Below is a block of records. Copy every line in it that contains the word "radius".

(Beginning of Data extract)

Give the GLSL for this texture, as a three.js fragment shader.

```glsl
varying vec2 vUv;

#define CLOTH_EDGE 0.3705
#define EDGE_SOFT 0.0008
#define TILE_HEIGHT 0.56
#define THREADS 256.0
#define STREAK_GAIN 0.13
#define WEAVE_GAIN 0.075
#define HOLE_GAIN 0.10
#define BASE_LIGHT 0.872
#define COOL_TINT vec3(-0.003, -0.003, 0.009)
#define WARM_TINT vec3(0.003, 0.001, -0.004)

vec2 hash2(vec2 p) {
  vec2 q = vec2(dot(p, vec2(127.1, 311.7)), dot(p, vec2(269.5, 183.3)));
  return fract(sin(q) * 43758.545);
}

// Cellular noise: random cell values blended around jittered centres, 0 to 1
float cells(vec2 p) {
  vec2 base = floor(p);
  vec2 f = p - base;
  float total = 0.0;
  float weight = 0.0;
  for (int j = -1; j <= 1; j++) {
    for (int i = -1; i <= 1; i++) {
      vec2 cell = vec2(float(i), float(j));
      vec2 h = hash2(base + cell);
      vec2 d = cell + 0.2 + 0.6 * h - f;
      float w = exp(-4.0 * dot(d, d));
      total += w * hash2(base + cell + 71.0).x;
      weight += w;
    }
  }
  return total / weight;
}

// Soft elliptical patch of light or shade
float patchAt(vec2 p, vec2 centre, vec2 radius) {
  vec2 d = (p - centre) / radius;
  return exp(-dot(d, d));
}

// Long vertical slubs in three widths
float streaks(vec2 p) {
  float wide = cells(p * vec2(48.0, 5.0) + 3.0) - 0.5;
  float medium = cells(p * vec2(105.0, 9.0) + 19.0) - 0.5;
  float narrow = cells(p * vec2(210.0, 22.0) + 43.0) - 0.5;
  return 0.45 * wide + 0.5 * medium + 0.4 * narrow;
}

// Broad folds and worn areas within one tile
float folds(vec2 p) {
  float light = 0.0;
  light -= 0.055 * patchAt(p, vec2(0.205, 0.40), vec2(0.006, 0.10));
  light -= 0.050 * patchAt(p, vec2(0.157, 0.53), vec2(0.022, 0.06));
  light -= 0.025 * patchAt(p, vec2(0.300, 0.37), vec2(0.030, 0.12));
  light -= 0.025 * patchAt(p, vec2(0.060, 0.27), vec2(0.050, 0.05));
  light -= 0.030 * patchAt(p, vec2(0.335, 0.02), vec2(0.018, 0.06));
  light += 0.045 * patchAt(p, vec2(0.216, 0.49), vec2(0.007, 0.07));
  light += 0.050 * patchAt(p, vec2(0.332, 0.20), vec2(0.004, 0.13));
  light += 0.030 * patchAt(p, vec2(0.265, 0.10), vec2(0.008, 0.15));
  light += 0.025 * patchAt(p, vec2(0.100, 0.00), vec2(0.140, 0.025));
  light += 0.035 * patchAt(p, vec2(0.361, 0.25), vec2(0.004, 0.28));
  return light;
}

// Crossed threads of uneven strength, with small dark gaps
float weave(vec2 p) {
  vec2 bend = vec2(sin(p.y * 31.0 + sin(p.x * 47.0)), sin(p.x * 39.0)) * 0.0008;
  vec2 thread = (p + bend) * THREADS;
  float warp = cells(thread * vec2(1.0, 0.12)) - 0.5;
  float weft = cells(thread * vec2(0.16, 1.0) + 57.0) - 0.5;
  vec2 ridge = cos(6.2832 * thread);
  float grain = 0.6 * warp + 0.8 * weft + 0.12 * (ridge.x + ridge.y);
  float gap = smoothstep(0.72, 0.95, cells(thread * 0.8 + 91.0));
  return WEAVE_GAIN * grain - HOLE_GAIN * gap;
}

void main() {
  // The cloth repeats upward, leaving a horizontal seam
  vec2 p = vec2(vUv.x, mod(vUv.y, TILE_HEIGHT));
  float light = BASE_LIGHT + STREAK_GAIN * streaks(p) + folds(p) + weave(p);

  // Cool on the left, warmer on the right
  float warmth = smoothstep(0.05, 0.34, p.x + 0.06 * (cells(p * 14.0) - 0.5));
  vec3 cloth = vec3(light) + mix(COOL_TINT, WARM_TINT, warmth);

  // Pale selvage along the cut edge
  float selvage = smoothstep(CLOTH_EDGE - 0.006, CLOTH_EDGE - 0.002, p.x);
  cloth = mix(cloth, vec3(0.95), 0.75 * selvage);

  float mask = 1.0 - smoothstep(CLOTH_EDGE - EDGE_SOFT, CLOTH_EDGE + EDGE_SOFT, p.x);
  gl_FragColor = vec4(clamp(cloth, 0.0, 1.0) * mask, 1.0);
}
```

(End of Data extract)

# Exercise result
float patchAt(vec2 p, vec2 centre, vec2 radius) {
  vec2 d = (p - centre) / radius;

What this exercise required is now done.